Work order. Where a line of the entries holds the string "hovered", copy that line.
------------------------
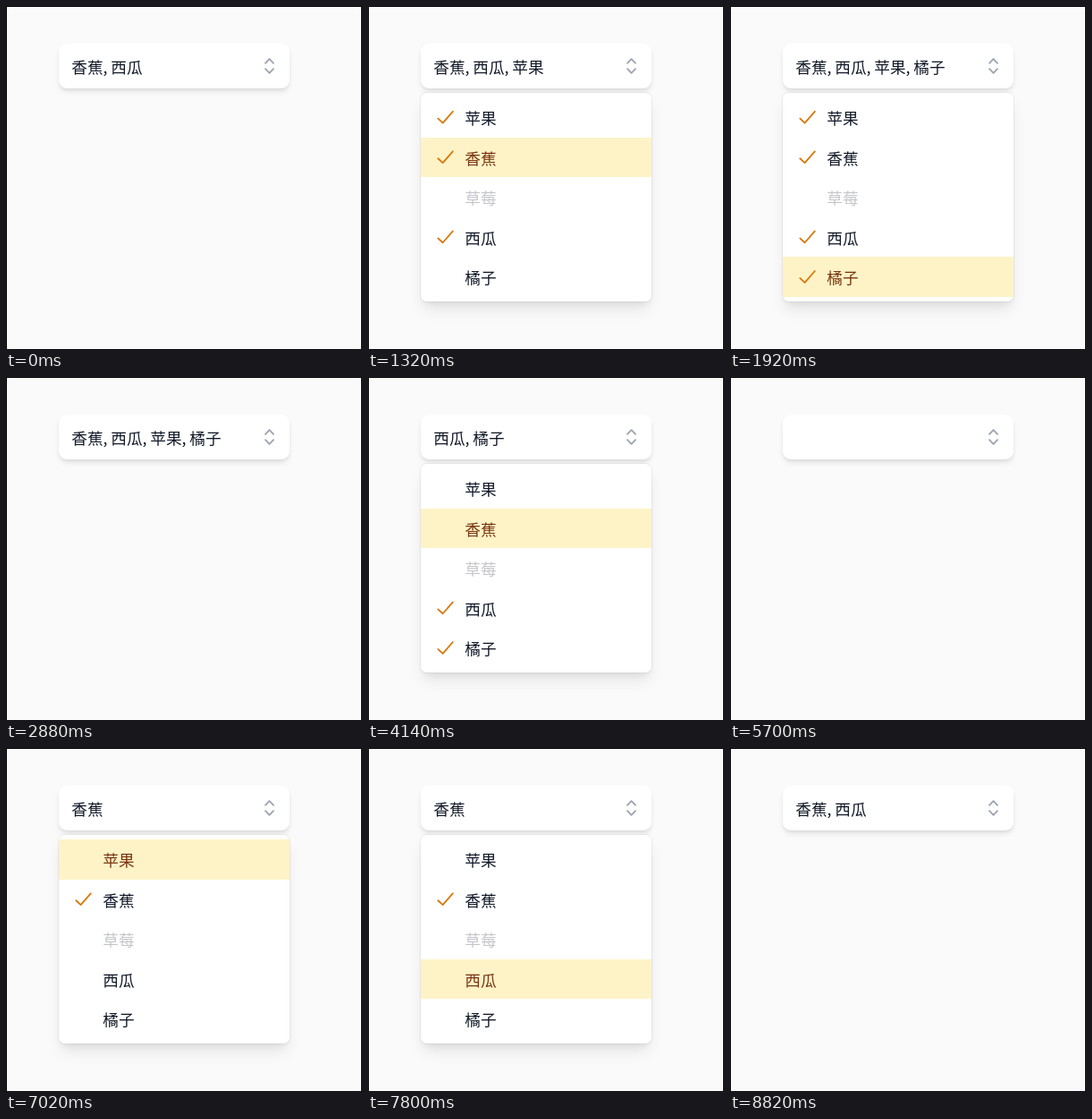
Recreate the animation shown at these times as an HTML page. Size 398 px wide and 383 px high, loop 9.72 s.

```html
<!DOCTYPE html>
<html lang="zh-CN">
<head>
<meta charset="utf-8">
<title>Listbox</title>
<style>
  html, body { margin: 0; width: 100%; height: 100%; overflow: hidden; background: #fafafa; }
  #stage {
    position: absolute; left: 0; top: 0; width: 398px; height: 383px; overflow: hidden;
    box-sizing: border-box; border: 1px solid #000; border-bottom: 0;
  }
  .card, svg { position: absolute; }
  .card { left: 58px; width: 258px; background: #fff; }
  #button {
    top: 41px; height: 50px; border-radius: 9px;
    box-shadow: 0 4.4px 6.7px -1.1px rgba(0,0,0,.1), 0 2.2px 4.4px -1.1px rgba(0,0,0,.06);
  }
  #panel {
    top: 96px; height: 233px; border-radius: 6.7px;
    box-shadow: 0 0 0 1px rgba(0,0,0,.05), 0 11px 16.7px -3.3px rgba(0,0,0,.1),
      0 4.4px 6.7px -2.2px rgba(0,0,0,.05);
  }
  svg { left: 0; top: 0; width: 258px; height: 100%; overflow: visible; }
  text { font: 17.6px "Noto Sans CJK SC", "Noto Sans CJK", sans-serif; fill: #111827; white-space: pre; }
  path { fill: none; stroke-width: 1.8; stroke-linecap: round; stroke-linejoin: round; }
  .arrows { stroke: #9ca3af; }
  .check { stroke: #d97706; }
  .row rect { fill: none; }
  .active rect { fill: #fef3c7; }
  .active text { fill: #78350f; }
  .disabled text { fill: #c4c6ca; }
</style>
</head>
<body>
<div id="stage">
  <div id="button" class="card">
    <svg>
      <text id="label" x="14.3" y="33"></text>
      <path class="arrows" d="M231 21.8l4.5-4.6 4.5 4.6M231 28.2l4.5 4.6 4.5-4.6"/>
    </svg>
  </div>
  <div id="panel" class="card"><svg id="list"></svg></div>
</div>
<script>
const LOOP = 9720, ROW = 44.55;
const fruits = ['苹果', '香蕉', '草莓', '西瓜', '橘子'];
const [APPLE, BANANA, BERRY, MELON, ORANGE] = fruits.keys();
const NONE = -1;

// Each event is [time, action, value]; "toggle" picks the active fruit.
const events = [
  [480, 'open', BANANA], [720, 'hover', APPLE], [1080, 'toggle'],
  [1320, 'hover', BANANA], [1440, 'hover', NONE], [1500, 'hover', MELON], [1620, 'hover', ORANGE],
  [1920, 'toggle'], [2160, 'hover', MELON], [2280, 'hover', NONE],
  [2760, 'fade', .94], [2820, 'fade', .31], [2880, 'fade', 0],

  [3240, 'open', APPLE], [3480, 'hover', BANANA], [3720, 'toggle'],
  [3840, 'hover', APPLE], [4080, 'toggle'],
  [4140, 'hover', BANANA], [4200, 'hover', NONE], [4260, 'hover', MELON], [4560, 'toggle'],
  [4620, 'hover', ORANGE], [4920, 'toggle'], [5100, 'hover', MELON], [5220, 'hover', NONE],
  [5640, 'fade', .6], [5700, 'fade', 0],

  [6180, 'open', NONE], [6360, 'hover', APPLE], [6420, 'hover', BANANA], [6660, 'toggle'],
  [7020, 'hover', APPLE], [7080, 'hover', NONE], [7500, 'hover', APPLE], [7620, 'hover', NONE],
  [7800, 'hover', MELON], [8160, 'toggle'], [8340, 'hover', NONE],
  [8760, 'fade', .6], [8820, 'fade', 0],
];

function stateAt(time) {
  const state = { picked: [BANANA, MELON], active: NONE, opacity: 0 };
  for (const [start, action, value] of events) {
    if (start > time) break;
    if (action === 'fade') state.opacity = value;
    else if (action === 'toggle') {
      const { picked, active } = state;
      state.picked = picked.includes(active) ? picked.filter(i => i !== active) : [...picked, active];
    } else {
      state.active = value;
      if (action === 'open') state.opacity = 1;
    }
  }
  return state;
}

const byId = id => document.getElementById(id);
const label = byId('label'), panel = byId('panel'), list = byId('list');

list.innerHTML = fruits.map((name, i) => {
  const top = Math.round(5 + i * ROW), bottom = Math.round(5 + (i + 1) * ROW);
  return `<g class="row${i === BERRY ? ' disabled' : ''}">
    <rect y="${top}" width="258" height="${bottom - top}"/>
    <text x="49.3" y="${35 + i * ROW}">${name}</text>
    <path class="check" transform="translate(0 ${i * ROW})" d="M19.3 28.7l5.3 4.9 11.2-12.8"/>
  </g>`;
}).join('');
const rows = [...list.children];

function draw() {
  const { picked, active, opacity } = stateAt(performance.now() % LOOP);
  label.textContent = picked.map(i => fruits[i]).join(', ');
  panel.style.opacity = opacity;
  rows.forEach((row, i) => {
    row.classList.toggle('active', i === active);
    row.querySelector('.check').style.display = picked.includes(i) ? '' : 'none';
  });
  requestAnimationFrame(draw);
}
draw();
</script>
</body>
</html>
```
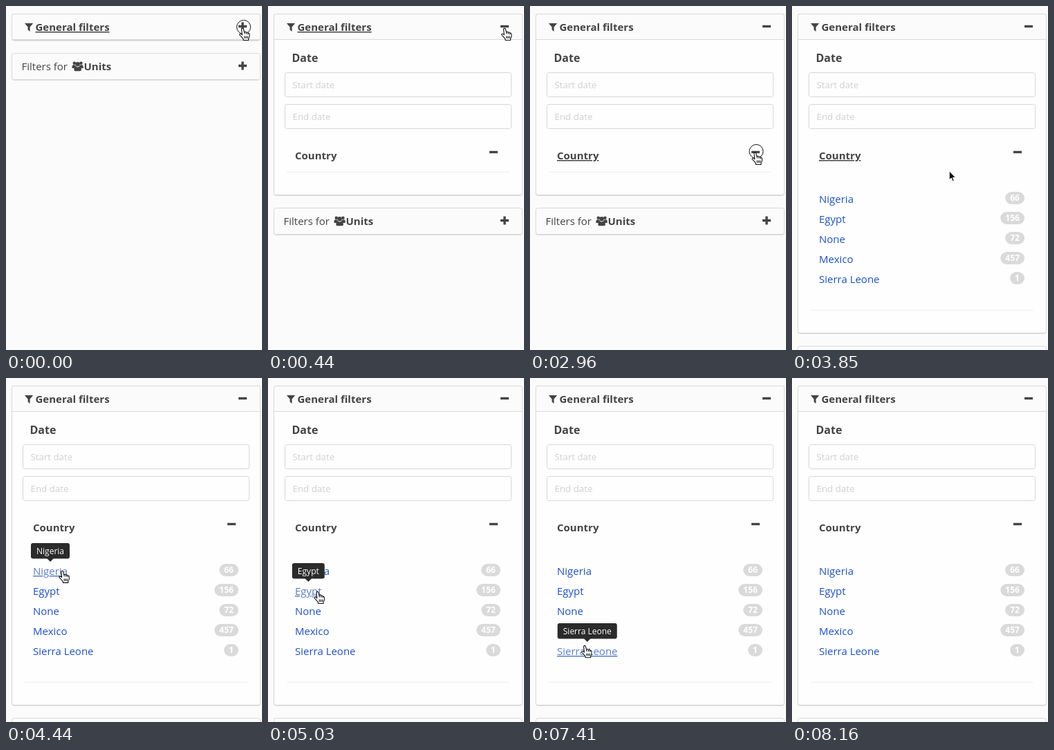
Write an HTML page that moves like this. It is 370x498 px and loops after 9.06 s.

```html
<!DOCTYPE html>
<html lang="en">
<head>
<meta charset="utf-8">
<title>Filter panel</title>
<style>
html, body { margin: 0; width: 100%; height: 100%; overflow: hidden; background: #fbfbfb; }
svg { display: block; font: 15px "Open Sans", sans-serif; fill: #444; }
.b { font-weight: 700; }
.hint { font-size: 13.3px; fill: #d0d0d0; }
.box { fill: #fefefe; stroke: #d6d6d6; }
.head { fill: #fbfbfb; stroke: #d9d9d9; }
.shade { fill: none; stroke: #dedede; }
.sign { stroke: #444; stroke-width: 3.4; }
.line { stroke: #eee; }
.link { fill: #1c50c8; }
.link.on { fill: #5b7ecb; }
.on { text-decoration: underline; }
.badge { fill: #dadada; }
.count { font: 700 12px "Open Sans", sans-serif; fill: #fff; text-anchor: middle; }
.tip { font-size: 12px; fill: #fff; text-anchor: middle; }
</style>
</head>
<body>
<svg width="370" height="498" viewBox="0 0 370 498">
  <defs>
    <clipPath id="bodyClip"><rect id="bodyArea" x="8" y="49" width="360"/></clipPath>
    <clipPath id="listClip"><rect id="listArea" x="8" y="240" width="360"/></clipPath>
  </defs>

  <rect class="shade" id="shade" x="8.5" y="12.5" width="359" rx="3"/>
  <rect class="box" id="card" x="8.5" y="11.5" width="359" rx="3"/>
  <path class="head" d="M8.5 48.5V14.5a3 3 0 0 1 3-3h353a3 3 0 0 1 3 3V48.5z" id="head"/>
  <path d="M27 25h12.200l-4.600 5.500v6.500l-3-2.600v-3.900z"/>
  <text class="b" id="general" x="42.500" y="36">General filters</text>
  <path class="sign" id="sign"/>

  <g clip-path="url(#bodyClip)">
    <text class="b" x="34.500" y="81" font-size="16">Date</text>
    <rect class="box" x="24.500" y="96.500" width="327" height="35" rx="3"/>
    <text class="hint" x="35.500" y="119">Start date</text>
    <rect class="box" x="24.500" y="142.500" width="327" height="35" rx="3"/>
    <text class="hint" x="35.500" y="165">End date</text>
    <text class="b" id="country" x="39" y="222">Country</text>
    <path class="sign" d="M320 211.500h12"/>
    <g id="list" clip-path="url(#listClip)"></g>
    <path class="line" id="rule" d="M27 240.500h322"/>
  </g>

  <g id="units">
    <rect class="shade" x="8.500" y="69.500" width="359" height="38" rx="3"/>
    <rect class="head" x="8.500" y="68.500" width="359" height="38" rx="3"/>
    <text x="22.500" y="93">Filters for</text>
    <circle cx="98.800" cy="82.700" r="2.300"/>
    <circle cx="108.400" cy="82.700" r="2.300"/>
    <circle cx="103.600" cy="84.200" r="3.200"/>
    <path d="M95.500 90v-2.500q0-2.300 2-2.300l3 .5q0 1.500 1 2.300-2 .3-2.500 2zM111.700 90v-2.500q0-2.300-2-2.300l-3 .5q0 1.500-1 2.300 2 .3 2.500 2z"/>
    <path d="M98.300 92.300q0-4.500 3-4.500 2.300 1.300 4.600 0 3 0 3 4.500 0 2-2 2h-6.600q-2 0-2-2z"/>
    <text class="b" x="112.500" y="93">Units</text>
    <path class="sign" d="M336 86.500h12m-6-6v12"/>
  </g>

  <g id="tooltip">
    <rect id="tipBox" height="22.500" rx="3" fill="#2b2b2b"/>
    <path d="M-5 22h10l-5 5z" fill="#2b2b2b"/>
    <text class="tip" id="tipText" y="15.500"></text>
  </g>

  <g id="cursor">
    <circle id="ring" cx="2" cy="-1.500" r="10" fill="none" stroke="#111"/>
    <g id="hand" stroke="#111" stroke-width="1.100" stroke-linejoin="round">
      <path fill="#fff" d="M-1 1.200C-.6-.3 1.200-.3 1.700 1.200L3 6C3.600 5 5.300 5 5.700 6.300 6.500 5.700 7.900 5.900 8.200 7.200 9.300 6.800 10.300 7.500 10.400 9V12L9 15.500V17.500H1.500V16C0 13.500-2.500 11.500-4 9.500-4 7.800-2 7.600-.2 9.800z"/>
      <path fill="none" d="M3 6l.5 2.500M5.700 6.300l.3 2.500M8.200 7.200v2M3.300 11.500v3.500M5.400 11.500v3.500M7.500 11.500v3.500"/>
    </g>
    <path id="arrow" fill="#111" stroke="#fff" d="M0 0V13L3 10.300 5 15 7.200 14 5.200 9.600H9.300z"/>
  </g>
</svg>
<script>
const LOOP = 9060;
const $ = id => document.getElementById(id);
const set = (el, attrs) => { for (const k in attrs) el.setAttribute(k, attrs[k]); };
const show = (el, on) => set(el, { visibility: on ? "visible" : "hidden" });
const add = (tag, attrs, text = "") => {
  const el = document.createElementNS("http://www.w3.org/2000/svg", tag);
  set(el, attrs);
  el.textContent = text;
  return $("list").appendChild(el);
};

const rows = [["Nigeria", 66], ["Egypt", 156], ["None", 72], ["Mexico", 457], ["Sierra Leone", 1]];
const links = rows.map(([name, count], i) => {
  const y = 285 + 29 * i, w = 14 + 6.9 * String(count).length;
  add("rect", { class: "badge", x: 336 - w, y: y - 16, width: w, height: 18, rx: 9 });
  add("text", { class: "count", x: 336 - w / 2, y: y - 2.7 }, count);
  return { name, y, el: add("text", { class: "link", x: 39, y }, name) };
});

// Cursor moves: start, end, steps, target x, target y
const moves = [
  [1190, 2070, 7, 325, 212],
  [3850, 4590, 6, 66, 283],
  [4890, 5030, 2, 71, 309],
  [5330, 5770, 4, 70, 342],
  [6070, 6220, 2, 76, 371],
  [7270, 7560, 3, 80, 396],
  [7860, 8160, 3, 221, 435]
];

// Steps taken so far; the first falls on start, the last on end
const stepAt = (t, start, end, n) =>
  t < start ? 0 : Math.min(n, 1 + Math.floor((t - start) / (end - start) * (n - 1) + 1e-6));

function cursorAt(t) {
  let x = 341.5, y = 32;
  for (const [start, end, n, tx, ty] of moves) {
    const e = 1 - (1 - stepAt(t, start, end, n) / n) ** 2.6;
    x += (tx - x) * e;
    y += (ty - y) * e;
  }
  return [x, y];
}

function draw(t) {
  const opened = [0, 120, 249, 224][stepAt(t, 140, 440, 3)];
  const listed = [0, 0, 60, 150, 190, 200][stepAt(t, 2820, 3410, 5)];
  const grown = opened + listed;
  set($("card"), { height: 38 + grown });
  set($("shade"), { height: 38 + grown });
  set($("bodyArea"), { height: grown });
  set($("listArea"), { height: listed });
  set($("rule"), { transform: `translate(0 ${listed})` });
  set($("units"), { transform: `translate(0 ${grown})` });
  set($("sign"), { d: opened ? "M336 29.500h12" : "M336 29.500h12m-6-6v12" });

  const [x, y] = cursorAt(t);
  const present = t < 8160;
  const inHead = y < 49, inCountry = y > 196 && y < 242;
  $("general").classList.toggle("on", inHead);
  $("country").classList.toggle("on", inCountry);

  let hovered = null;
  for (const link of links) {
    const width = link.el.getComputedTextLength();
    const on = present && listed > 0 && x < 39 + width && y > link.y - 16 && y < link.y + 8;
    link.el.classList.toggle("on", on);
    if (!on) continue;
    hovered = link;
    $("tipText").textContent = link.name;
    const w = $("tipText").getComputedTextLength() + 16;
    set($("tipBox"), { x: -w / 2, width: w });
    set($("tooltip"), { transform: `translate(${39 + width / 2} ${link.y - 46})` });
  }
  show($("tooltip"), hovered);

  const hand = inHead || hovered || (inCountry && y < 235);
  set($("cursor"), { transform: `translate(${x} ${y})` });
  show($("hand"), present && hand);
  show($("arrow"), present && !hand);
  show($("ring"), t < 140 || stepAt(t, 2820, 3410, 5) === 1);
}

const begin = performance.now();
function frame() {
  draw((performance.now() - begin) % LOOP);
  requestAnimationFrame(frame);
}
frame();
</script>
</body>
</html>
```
------------------------
Your solution.
  let hovered = null;
    hovered = link;
  show($("tooltip"), hovered);
  const hand = inHead || hovered || (inCountry && y < 235);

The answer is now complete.